Meet Matt Novak.
Matt is a self-identified “accidental expert” on past visions of the future, and oversees the Paleofuture blog—an online archive of materials related to retro-futurism.
Paleofuture explores “the past that never was.” Why should we care what forecasters of previous decades and centuries got wrong?
a) It’s funny
b) Laughing at the mote in others’ eyes can make us aware of the beam in our own. Blind spots. Get it?
For example, this recent post on a 1958 vision of Jetpack Mailmen, whooshing door to door to deliver letters. The post goes on to describe a vision from the next year that almost, but not quite, foresees email. But after envisioning how messages could be beamed through space, the author reverted to a printout for final delivery. Assumption: Mail = physical object.

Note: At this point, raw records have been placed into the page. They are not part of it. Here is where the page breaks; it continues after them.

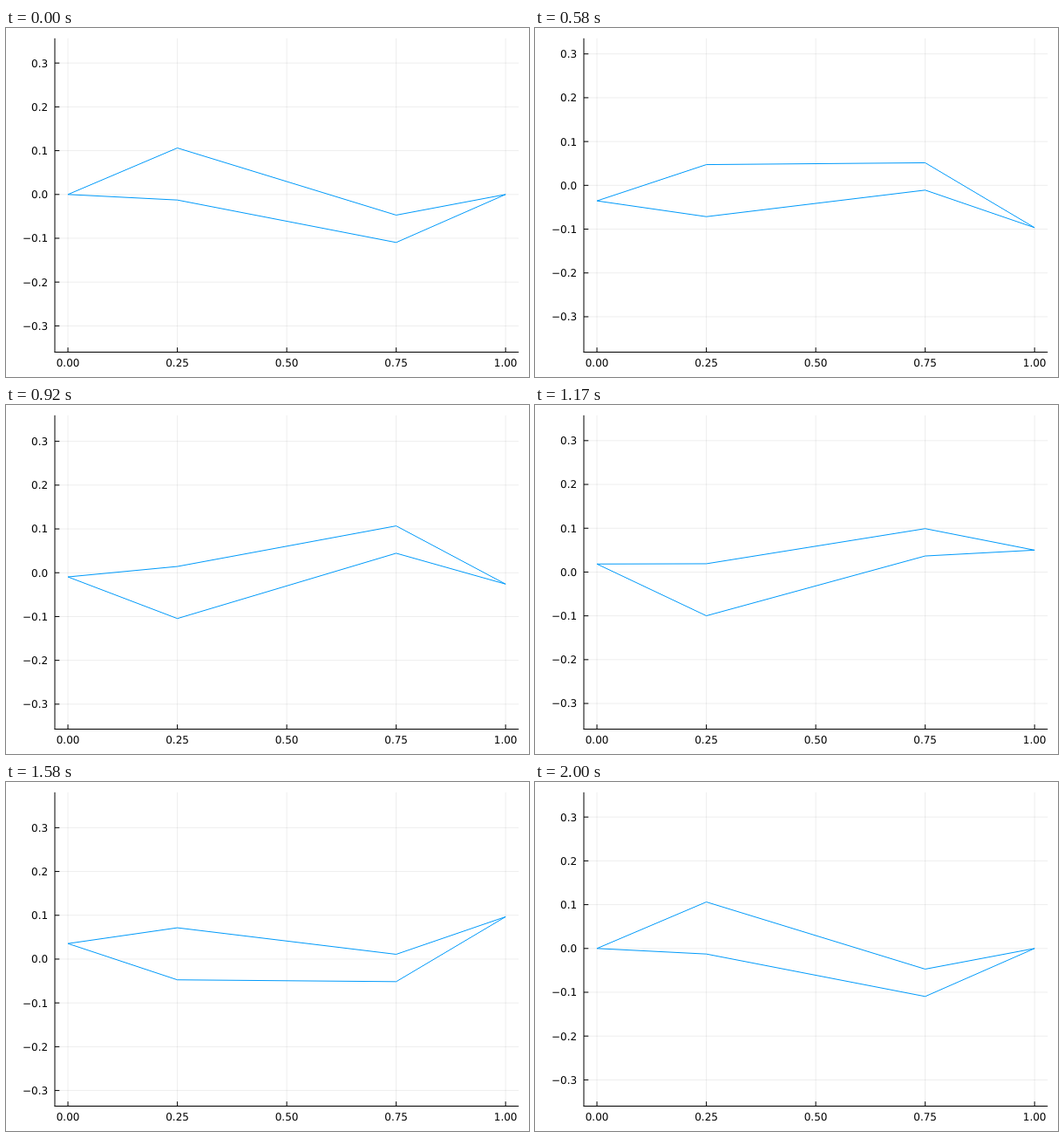
An HTML page for the animation above (2.08 s loop, 600x400 px).

```html
<!DOCTYPE html>
<html lang="en">
<head>
<meta charset="utf-8">
<title>Travelling wave</title>
<style>
  html, body { margin: 0; width: 100%; height: 100%; overflow: hidden; background: #fff; }
  svg { display: block; width: 600px; height: 400px; }
  text { font: 12px "DejaVu Sans", sans-serif; fill: #000; text-rendering: geometricPrecision; }
  path { fill: none; }
  #grid { stroke: #000; stroke-opacity: .1; stroke-width: .7; }
  #axes { stroke: #000; stroke-width: 1; }
  #body { stroke: #009afa; stroke-width: 1; stroke-linejoin: bevel; }
</style>
</head>
<body>
<svg viewBox="0 0 600 400">
  <path id="grid"/>
  <path id="axes"/>
  <g id="labels"></g>
  <path id="body"/>
</svg>
<script>
const LOOP = 2080, FPS = 12, STEPS = 24;
const TOP = 11.81, RIGHT = 588.19, BOTTOM = 371.5, TICK = 5.3;
const xTicks = [0, 0.25, 0.5, 0.75, 1];
const yTicks = [-3, -2, -1, 0, 1, 2, 3].map(n => n / 10);
const stations = [0, 0.25, 0.75, 1];

const byId = id => document.getElementById(id);
const grid = byId("grid"), axes = byId("axes"), body = byId("body");

function addLabel(text, anchor) {
  const label = document.createElementNS("http://www.w3.org/2000/svg", "text");
  label.textContent = text.replace("-", "\u2212");
  label.setAttribute("text-anchor", anchor);
  byId("labels").append(label);
  return label;
}
const xLabels = xTicks.map(v => addLabel(v.toFixed(2), "middle"));
const yLabels = yTicks.map(v => addLabel(v.toFixed(1), "end"));

function place(label, x, y) {
  label.setAttribute("x", x);
  label.setAttribute("y", y);
}

// 12% thick symmetric foil with a closed trailing edge
const thickness = x => 0.6 * (0.2969 * Math.sqrt(x) - 0.126 * x - 0.3516 * x ** 2
  + 0.2843 * x ** 3 - 0.1036 * x ** 4);
const amplitude = x => 0.0367 + 0.0323 * x + 0.031 * x * x;
const midline = (x, phase) => amplitude(x) * Math.sin(2 * Math.PI * x - phase);

function draw(step) {
  const phase = 2 * Math.PI * step / STEPS;
  const side = sign => stations.map(x => [x, midline(x, phase) + sign * thickness(x)]);
  const outline = [...side(1), ...side(-1).reverse()];
  const heights = outline.map(p => p[1]);
  const low = Math.min(...heights), high = Math.max(...heights);

  // The margin grows when steps of 0.05 give too few ticks
  const pad = 0.03 * (high - low);
  const count = Math.floor((high + pad) / 0.05) - Math.ceil((low - pad) / 0.05) + 1;
  const left = count < 4 ? 63.6 : 56;

  const unit = (RIGHT - left) / 1.06;
  const px = x => left + (x + 0.03) * unit;
  const py = y => (TOP + BOTTOM) / 2 - (y - (low + high) / 2) * unit;

  grid.setAttribute("d",
    xTicks.map(v => `M${px(v)} ${TOP}V${BOTTOM}`).join("") +
    yTicks.map(v => `M${left} ${py(v)}H${RIGHT}`).join(""));
  axes.setAttribute("d",
    `M${left} ${TOP}V${BOTTOM}M${left - 0.5} ${BOTTOM}H${RIGHT}` +
    xTicks.map(v => `M${px(v)} ${BOTTOM}v${-TICK}`).join("") +
    yTicks.map(v => `M${left} ${py(v)}h${TICK}`).join(""));
  body.setAttribute("d", "M" + outline.map(([x, y]) => `${px(x)} ${py(y)}`).join("L") + "Z");

  xTicks.forEach((v, i) => place(xLabels[i], px(v), 387.5));
  yTicks.forEach((v, i) => place(yLabels[i], left - 7.8, py(v) + 4.4));
}

let shown = -1;
function tick() {
  const ms = Math.floor(performance.now() % LOOP / 10) * 10;
  const step = Math.floor((ms + 5) * FPS / 1000);
  if (step !== shown) draw(shown = step);
  requestAnimationFrame(tick);
}
tick();
</script>
</body>
</html>
```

Our visions of the future are often similarly constrained by assumptions about how things are or have to be. This constricts the mental map we draw of the Cone of Plausibility encompassing potential futures. Which means, in turn, we may incorrectly assume that some potential future are Simply Impossible or fail to imagine them at all.

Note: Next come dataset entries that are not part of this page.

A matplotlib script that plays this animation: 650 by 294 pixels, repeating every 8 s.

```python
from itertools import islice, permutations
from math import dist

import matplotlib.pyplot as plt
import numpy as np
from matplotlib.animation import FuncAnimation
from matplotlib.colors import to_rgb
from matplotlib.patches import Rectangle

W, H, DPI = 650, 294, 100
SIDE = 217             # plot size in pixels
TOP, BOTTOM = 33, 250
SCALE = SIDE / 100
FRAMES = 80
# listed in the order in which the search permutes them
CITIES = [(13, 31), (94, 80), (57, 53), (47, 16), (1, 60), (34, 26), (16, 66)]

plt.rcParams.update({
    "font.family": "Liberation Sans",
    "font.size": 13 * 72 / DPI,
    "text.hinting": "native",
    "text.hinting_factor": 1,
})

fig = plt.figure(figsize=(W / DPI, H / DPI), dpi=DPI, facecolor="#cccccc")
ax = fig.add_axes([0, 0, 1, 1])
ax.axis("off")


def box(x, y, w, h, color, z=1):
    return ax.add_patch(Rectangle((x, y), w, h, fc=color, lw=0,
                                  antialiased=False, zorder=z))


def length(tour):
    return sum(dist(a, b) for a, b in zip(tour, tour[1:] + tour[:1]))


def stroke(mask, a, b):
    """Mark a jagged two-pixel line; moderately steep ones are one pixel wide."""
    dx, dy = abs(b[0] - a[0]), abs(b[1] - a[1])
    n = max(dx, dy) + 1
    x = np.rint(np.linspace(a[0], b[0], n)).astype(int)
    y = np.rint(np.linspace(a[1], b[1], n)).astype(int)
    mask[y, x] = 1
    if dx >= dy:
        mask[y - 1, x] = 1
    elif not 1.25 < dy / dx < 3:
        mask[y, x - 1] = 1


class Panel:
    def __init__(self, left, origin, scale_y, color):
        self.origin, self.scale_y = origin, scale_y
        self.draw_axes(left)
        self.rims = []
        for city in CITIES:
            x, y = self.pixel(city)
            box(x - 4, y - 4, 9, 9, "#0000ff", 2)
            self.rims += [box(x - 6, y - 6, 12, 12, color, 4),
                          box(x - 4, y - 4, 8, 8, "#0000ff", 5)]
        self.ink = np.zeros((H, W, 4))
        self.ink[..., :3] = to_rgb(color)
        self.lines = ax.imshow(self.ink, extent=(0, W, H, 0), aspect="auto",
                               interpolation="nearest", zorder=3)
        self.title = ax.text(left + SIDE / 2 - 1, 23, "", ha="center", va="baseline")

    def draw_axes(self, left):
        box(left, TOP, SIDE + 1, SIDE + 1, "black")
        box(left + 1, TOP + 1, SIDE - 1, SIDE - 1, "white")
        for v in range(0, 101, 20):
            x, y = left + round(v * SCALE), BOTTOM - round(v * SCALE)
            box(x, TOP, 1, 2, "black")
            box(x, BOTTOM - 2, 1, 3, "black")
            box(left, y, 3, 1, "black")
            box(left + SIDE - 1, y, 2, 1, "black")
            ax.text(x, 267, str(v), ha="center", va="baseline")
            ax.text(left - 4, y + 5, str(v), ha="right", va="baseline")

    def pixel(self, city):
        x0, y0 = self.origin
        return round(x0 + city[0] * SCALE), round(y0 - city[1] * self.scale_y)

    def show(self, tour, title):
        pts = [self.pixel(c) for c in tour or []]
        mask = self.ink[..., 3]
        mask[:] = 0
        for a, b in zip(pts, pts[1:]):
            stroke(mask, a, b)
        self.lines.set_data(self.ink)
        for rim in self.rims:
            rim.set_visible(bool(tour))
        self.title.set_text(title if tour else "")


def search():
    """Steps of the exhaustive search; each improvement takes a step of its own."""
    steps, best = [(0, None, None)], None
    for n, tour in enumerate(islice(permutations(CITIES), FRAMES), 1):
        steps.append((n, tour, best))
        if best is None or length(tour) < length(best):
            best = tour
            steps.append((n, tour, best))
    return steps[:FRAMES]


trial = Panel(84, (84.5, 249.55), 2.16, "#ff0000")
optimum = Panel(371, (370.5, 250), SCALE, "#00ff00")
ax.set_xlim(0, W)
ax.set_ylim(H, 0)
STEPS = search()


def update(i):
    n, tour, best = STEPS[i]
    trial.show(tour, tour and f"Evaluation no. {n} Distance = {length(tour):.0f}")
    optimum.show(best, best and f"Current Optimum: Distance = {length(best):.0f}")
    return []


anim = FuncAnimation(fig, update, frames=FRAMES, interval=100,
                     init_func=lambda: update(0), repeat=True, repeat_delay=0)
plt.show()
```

Following Paleofuture is a great way to hone your ability to recognize and test such assumptions. After you have a good snicker at the expense of the poor sap who got it wrong, whip out a pen and make a few notes:

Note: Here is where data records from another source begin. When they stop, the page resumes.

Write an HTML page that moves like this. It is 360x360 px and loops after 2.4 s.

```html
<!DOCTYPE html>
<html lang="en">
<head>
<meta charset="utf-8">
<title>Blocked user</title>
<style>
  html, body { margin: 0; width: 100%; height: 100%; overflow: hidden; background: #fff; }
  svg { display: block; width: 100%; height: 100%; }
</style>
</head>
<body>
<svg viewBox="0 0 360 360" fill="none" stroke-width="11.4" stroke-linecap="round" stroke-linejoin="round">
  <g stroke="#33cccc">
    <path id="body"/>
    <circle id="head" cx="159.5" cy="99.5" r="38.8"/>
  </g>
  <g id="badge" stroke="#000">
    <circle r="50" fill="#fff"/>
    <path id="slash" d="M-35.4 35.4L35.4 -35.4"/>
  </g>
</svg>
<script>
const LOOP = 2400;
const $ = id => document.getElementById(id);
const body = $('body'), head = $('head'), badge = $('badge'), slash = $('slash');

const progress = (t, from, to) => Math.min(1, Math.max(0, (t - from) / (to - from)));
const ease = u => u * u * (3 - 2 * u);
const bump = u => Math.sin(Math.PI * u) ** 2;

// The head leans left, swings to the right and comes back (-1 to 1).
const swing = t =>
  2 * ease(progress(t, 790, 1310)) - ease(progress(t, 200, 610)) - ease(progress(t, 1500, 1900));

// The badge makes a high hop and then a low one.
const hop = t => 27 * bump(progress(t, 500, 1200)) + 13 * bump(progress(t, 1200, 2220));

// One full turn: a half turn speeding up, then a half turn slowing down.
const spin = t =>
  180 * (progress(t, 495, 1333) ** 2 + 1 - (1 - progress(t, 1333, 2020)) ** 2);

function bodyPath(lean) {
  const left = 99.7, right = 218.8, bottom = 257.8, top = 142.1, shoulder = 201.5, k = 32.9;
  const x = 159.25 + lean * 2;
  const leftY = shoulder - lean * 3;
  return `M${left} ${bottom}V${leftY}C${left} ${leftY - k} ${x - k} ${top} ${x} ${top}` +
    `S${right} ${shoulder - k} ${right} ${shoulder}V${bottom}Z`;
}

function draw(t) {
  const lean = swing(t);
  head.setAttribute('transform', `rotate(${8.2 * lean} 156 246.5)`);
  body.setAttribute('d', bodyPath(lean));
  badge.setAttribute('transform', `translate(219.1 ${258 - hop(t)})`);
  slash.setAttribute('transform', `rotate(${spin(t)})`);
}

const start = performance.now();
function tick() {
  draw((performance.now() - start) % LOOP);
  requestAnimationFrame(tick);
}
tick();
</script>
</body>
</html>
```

- What underlying assumptions shaped this vision of the future?
- How did each assumption influence the scenario created by the author or artist?
- What happened in the world to undermine this assumption, and turn it on its head?
Want to take it a step further? Write or draw your own little story of the expected future—something you assume will come to be. Then turn a critical eye on your prediction, and have a good preemptive laugh.